=== Source data ===

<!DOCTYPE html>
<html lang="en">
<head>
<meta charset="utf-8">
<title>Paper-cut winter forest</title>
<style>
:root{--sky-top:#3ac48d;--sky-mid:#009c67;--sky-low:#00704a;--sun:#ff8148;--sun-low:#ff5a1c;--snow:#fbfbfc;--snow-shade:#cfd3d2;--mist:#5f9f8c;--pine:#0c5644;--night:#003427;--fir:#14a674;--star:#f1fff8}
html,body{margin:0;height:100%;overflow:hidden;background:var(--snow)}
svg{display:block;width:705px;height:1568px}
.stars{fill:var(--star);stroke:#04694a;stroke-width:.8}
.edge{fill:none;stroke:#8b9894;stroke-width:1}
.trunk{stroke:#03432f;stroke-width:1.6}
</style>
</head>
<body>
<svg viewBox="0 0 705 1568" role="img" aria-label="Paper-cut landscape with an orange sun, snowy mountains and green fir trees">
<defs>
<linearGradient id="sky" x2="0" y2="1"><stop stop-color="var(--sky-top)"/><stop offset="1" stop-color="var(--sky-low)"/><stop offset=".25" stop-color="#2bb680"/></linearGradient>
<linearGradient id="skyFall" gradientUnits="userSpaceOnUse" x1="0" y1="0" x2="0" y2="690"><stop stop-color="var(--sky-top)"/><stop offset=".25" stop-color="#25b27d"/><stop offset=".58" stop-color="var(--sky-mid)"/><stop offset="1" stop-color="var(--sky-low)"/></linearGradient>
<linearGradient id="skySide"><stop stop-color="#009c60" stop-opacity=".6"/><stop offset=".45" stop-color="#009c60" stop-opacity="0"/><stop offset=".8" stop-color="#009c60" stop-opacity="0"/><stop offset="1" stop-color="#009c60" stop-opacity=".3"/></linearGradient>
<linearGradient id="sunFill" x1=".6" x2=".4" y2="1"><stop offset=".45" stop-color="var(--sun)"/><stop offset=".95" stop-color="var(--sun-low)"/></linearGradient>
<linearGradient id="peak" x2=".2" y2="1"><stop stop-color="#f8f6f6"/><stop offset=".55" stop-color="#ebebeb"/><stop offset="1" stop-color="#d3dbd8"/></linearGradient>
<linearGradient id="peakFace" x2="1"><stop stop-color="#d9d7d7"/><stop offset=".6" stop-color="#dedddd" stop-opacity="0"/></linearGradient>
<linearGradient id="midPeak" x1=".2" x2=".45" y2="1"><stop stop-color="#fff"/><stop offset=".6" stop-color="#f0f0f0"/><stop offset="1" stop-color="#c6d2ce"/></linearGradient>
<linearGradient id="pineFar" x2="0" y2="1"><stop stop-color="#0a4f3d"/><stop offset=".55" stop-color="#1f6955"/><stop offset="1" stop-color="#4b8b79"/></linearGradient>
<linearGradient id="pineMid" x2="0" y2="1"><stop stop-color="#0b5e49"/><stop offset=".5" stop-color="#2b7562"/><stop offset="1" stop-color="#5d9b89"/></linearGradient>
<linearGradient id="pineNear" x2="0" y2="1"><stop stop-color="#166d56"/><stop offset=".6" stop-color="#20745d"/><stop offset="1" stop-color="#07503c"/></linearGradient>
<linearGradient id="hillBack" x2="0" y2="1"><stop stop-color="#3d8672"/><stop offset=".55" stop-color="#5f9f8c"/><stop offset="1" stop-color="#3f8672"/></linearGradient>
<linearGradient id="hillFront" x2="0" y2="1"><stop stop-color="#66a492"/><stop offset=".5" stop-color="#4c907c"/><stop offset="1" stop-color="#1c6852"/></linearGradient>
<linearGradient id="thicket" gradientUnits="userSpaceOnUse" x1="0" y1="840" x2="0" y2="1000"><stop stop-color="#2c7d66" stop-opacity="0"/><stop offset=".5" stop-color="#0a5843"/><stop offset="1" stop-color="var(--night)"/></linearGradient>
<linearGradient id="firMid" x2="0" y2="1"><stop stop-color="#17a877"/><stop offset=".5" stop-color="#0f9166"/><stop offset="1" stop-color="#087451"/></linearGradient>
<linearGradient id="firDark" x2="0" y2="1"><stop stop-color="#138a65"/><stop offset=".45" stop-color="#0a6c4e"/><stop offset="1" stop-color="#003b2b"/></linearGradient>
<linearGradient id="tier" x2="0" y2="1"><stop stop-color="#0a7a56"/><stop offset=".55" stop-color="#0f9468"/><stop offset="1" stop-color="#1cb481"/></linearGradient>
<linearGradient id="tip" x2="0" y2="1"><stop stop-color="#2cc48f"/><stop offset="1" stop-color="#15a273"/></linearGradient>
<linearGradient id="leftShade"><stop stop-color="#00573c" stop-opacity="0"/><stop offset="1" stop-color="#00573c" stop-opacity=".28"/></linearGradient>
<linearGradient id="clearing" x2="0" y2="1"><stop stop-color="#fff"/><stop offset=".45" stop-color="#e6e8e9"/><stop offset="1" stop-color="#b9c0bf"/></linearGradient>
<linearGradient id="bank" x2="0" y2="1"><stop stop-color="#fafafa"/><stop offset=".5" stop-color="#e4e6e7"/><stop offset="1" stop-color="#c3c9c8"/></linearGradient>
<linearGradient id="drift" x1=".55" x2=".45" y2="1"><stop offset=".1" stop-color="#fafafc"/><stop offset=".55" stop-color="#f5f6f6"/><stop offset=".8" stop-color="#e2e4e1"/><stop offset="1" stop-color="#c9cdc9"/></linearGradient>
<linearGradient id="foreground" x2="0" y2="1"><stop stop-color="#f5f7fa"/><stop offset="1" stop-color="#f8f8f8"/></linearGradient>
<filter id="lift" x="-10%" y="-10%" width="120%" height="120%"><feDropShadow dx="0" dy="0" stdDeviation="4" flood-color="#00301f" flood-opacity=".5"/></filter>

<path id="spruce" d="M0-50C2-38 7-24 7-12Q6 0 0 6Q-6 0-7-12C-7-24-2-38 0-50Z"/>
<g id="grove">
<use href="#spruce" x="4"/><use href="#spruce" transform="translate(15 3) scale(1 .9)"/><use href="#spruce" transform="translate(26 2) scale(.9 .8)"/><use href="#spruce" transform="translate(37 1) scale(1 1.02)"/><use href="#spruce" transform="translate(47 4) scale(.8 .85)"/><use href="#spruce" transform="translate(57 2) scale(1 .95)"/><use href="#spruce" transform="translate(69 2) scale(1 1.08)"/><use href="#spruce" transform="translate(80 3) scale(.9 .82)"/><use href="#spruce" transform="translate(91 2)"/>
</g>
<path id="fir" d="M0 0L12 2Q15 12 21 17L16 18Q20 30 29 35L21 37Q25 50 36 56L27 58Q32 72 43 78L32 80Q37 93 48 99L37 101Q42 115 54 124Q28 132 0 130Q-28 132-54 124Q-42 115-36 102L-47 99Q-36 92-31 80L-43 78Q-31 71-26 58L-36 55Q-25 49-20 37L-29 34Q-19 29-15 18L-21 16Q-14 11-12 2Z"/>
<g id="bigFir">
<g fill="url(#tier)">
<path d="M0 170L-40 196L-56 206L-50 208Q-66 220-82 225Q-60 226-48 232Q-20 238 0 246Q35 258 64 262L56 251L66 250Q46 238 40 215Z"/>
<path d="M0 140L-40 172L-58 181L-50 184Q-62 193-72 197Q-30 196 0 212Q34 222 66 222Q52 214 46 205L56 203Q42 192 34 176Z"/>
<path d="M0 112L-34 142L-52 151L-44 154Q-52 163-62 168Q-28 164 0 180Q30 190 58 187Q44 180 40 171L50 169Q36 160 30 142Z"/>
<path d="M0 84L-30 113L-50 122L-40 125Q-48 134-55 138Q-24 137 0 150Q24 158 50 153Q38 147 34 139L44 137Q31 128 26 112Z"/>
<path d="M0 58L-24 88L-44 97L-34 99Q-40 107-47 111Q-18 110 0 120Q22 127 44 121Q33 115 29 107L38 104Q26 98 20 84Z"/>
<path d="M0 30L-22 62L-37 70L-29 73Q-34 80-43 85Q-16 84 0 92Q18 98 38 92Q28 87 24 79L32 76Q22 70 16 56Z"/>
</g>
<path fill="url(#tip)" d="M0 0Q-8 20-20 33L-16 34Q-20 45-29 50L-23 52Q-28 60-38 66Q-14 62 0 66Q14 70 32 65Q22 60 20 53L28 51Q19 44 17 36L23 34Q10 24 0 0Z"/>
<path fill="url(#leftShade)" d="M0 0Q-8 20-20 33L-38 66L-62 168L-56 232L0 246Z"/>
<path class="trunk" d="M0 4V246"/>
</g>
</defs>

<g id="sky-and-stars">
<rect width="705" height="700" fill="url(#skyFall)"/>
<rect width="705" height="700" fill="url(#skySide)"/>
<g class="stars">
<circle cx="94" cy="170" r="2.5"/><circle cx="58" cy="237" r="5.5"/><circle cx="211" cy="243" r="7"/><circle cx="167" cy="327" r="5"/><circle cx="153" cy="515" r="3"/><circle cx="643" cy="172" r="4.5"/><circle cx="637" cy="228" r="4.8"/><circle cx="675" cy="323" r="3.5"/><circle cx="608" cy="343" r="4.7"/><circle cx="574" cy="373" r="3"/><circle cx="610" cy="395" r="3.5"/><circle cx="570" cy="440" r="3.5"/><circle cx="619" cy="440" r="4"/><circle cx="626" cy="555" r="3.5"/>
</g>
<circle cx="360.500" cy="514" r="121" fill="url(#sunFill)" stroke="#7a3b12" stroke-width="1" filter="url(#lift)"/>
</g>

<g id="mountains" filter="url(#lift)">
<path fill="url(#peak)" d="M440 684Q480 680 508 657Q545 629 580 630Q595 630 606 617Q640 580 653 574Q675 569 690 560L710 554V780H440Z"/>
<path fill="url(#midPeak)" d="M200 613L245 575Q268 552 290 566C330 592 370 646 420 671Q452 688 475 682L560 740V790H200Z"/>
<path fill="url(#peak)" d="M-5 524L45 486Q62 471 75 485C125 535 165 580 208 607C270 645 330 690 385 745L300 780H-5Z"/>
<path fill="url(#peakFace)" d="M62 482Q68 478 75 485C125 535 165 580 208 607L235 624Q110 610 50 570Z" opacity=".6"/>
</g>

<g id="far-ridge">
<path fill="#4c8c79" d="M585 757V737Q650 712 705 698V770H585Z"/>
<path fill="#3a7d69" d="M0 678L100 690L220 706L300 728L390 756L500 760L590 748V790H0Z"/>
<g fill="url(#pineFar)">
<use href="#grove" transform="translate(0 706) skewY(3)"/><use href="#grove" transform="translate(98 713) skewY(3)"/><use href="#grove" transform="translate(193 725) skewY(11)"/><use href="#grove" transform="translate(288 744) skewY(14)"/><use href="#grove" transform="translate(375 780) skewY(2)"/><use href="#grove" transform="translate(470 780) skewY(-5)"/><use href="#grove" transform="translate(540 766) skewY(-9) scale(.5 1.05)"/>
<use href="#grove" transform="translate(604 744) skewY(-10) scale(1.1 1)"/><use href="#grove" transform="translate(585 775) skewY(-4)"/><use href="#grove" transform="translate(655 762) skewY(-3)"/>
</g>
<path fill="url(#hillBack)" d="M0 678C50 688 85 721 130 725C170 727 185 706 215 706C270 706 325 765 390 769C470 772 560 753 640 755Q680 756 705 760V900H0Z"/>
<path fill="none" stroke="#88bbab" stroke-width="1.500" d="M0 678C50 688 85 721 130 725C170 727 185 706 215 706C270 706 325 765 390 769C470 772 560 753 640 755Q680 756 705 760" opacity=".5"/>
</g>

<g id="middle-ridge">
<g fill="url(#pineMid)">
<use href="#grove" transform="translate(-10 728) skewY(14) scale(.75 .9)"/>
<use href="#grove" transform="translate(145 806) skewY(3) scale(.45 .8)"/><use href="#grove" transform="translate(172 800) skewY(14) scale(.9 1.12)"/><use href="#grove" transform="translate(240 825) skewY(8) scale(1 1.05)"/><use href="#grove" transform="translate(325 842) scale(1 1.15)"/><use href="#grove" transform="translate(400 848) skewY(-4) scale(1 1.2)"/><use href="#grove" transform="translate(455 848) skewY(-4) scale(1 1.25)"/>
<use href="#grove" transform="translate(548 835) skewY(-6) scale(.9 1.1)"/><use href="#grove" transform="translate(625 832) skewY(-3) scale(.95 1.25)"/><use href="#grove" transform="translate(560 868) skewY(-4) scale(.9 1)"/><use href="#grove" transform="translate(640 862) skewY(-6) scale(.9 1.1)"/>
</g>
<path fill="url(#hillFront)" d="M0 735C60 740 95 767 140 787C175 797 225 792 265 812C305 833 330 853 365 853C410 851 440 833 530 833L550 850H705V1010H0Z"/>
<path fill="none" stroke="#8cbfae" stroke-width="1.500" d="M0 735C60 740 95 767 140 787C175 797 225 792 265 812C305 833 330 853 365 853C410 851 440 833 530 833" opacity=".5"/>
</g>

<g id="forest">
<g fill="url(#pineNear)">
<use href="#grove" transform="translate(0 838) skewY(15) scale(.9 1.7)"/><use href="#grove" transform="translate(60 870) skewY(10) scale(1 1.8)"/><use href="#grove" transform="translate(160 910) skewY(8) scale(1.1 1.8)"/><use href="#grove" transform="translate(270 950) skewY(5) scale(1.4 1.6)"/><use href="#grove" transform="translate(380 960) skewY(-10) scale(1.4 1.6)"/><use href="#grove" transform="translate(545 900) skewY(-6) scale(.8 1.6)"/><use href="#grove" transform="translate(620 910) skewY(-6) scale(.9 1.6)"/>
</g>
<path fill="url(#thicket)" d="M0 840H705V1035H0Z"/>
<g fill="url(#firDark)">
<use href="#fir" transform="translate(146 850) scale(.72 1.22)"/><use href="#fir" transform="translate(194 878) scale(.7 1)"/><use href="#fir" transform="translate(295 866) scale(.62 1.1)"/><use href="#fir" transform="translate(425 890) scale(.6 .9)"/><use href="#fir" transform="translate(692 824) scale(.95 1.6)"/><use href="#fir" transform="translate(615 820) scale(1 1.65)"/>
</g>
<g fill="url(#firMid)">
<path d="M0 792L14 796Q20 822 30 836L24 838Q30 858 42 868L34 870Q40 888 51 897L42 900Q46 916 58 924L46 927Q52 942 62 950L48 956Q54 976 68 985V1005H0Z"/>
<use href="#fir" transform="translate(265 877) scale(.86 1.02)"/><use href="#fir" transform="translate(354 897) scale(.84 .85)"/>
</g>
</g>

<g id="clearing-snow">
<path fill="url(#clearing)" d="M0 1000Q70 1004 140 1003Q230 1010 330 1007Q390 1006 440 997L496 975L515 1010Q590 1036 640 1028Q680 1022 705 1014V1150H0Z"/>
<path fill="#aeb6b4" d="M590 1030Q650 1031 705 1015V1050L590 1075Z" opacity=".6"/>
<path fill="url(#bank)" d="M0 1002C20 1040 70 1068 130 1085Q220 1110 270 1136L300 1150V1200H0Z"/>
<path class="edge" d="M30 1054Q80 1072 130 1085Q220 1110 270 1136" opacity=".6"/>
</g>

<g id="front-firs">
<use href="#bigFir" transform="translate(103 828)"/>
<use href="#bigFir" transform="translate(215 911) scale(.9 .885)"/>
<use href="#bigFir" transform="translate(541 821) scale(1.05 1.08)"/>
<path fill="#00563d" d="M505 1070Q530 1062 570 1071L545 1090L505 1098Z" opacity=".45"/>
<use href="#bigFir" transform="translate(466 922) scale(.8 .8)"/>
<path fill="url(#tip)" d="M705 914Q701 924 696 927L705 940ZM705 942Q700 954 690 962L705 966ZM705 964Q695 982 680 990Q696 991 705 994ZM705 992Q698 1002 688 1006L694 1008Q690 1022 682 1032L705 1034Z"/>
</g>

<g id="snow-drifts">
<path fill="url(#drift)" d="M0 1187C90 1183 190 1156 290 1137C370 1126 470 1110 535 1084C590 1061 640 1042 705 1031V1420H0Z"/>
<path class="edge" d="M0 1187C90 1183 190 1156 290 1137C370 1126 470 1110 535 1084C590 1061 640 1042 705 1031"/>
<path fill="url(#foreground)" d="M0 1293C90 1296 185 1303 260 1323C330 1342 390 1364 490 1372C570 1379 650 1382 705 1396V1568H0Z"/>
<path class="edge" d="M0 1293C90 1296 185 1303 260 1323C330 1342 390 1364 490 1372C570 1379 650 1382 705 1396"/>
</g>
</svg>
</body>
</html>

===

Exercise description:
Where the word "midPeak" appears in a line of the entries, copy that line.

Task solution:
<linearGradient id="midPeak" x1=".2" x2=".45" y2="1"><stop stop-color="#fff"/><stop offset=".6" stop-color="#f0f0f0"/><stop offset="1" stop-color="#c6d2ce"/></linearGradient>
<path fill="url(#midPeak)" d="M200 613L245 575Q268 552 290 566C330 592 370 646 420 671Q452 688 475 682L560 740V790H200Z"/>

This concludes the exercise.